The announced death of the “satellite casinos” will at least put an end to new embarrassments to the government, as was the case with the last one to open. Ending a moratorium imposed by the government in 2008, the opening of Casino Royal Dragon in September 2017 was surrounded by controversy due to statements made by the then DICJ director, who realized no request for opening that casino had been received, and the day before the opening said that there still was no authorization despite the inauguration being scheduled for noon the following day. 

Secondly, it affects the “self-promoted casinos”, i.e., the casinos operated directly by a casino operator but located on properties owned by third parties (within their group of companies in the vast majority of the cases). Allied to the casino reversion mechanism and the intention to create a “special premium” in case the artificially set minimum gaming gross revenue to be generated by the gaming tables and machines is not met (which most probably will result in a considerable shrinkage of the number of the gaming tables and machines in operation), it will be exciting to see the casino operators concluding that no commercial sense exists in buying the property where the casino is located to then revert to the Macau SAR after a couple of years.

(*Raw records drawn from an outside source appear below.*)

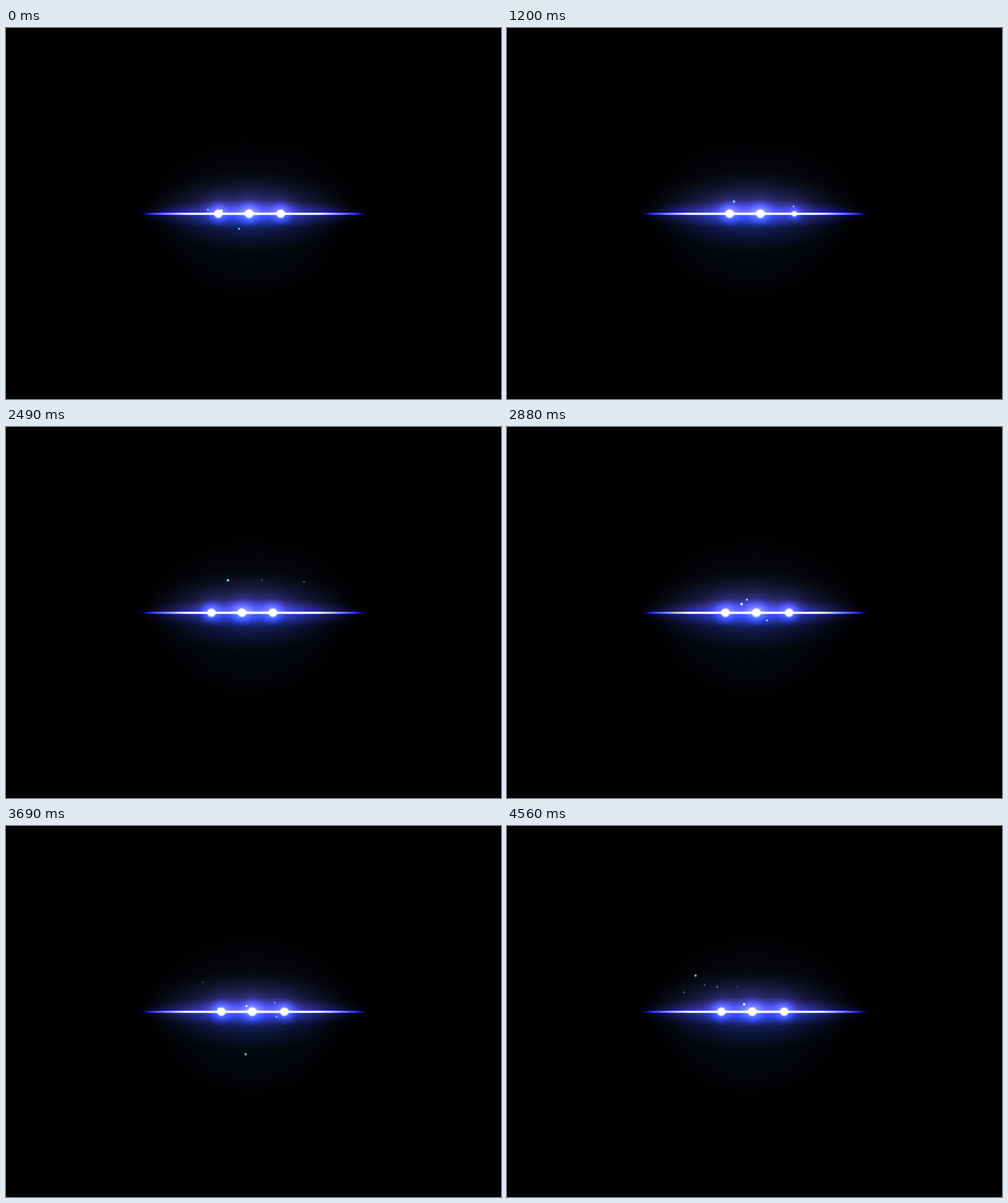
Recreate the animation shown at these times as an HTML page with a canvas. Size 800 by 600 pixels, loop 4590 ms.

```html
<!DOCTYPE html>
<html lang="en">
<head>
<meta charset="utf-8">
<title>Light bar</title>
<style>
  html, body { margin: 0; width: 100%; height: 100%; overflow: hidden; background: #000; }
  canvas { display: block; }
</style>
</head>
<body>
<canvas id="stage" width="800" height="600"></canvas>
<script>
const ctx = document.getElementById('stage').getContext('2d');
const LOOP = 4590, STEP = 30, CYCLE = 900, SPACING = 50;
const LINE_Y = 300.5, LEFT = 220, WIDTH = 360;
const clamp = v => Math.max(0, Math.min(1, v));

// Elliptical glow whose alpha is gain * (1 - r)^power, capped at 1.
function glow(x, y, rx, ry, rgb, gain, power) {
  ctx.save();
  ctx.translate(x, y);
  ctx.scale(rx, ry);
  const g = ctx.createRadialGradient(0, 0, 0, 0, 0, 1);
  for (let r = 0; r <= 10; r++) {
    g.addColorStop(r / 10, `rgba(${rgb},${clamp(gain * (1 - r / 10) ** power)})`);
  }
  ctx.fillStyle = g;
  ctx.fillRect(-1, -1, 2, 2);
  ctx.restore();
}

function clipHalf(top, draw) {
  ctx.save();
  ctx.beginPath();
  ctx.rect(0, top ? 0 : LINE_Y, 800, top ? LINE_Y : 300);
  ctx.clip();
  draw();
  ctx.restore();
}

// Lights travel right one spacing per cycle, appearing at the left and vanishing at the right.
function beadsAt(t) {
  const phase = (t / CYCLE + 10.3) % 1, beads = [];
  for (let n = -1; n < 3; n++) {
    const a = phase + n;
    const size = clamp((a + 0.2) / 0.18) * clamp((2.85 - a) / 0.3);
    if (size > 0) {
      const rush = 12 * Math.max(0, a - 2) ** 2;
      beads.push({
        x: Math.max(332, 328 + SPACING * a + rush),
        y: LINE_Y + 2 * clamp(1 - a / 0.06),
        size
      });
    }
  }
  return beads;
}

let seed = 41;
const rand = () => (seed = (seed * 16807) % 2147483647) / 2147483647;

// Each spark leaves a random light, mostly upwards, and burns out.
const sparks = Array.from({ length: 58 }, () => {
  const life = 280 + rand() * 240;
  const born = rand() * (LOOP + life) - life;
  const beads = beadsAt(born);
  const angle = (rand() - 0.5) * 2;
  const speed = 0.07 + 0.33 * rand() ** 2;
  const rise = rand() < 0.2 ? 0.6 : -1;
  return {
    born, life,
    x: beads[Math.floor(rand() * beads.length)].x,
    vx: Math.sin(angle) * speed,
    vy: Math.cos(angle) * speed * rise,
    radius: 1.4 + rand() * 1.6
  };
});

function drawSparks(t) {
  for (const s of sparks) {
    const age = t - s.born;
    if (age < 0 || age > s.life) continue;
    const fade = clamp(2.2 * (1 - age / s.life));
    glow(s.x + s.vx * age, LINE_Y + s.vy * age, s.radius, s.radius,
         '105,190,230', 2 * fade * s.radius / 3, 1);
  }
}

function drawAmbient() {
  clipHalf(true, () => {
    glow(400, LINE_Y, 185, 135, '8,11,20', 1, 0.8);
    glow(393, LINE_Y, 185, 72, '72,68,190', 0.85, 1.5);
  });
  clipHalf(false, () => {
    glow(393, LINE_Y, 165, 145, '7,13,24', 1, 0.8);
    glow(393, LINE_Y, 185, 66, '28,48,165', 0.85, 1.6);
  });
  glow(398, LINE_Y, 190, 24, '62,66,245', 0.75, 1.2);
}

function drawBar() {
  const core = ctx.createLinearGradient(LEFT, 0, LEFT + WIDTH, 0);
  const edge = ctx.createLinearGradient(LEFT, 0, LEFT + WIDTH, 0);
  for (let i = 0; i <= 20; i++) {
    const s = Math.sin(Math.PI * i / 20);
    const pale = 255 * clamp(1.15 * s);
    core.addColorStop(i / 20, `rgba(${pale},${pale},${255 * clamp(0.45 + 2.5 * s)},${clamp(0.5 + 3 * s)})`);
    edge.addColorStop(i / 20, `rgba(${70 * s},${70 * s},255,${0.85 * clamp(2 * s)})`);
  }
  ctx.fillStyle = edge;
  ctx.fillRect(LEFT, LINE_Y - 2.5, WIDTH, 5);
  ctx.fillStyle = core;
  ctx.fillRect(LEFT, LINE_Y - 1.5, WIDTH, 3);
}

function drawBead({ x, y, size }) {
  clipHalf(true, () => glow(x, y, 34, 44, '65,65,190', 0.3 * size, 1.5));
  glow(x, y, 24 * size, 24 * size, '70,85,255', 0.85 * size, 1.7);
  glow(x, y, 8.5 * size, 8.5 * size, '255,255,255', 2 * size, 1.3);
}

function draw(t) {
  ctx.globalCompositeOperation = 'source-over';
  ctx.fillStyle = '#000';
  ctx.fillRect(0, 0, 800, 600);
  ctx.globalCompositeOperation = 'lighter';
  drawAmbient();
  drawBar();
  beadsAt(t).forEach(drawBead);
  drawSparks(t);
}

const start = performance.now();
function frame() {
  const t = (performance.now() - start) % LOOP;
  draw(Math.floor(t / STEP) * STEP);
  requestAnimationFrame(frame);
}
frame();
</script>
</body>
</html>
```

Lastly, the measure also clashes with the (current 5) gaming machine halls located outside casinos, i.e., the “satellite gaming machine halls” in the wording of the 2016 Mid-term Review Report. I wonder if we will ever see STDM selling to Melco the Macau Tower’s unit where the Mocha Macau Tower operates. As no changes to the principle of the location of gaming machines inside casinos are envisaged, the rules set by the Gaming Machines Regulation to allow these halls to open outside casinos continue to be irreconcilable with the Gaming Law, and thus illegal. Moreover, it may finally allow the government to enforce the long overdue “main government action in the area of Economy and Finance” announced in the Policy Address for 2015, “to prevent problem gambling and the problem of the spread of gaming to residential zones, proactively removing gaming machine halls from residential zones.”

Macau’s first Chief Executive once said that “gambling is a significant factor in the context of Macau’s economic development.” Despite the merit that some measures have or may have, the current government, certainly continuing to “strengthen governance based on scientific principles” (whatever these are…), proposes several amendments to the Gaming Law that will strangle Macau’s golden goose, the one that represents almost 80 per cent (2019) of the Macau SAR revenues. 

Is this the correct path for a city that claims to be international but where no Fortune 500 company has headquarters or offices, or that doesn’t appear in the (global) Startup Ranking, where the six poorest countries in the world are ranked with 47 startups together?

As a friend put it, unfortunately, Macau has a business that it seems not to like! Popcorn time!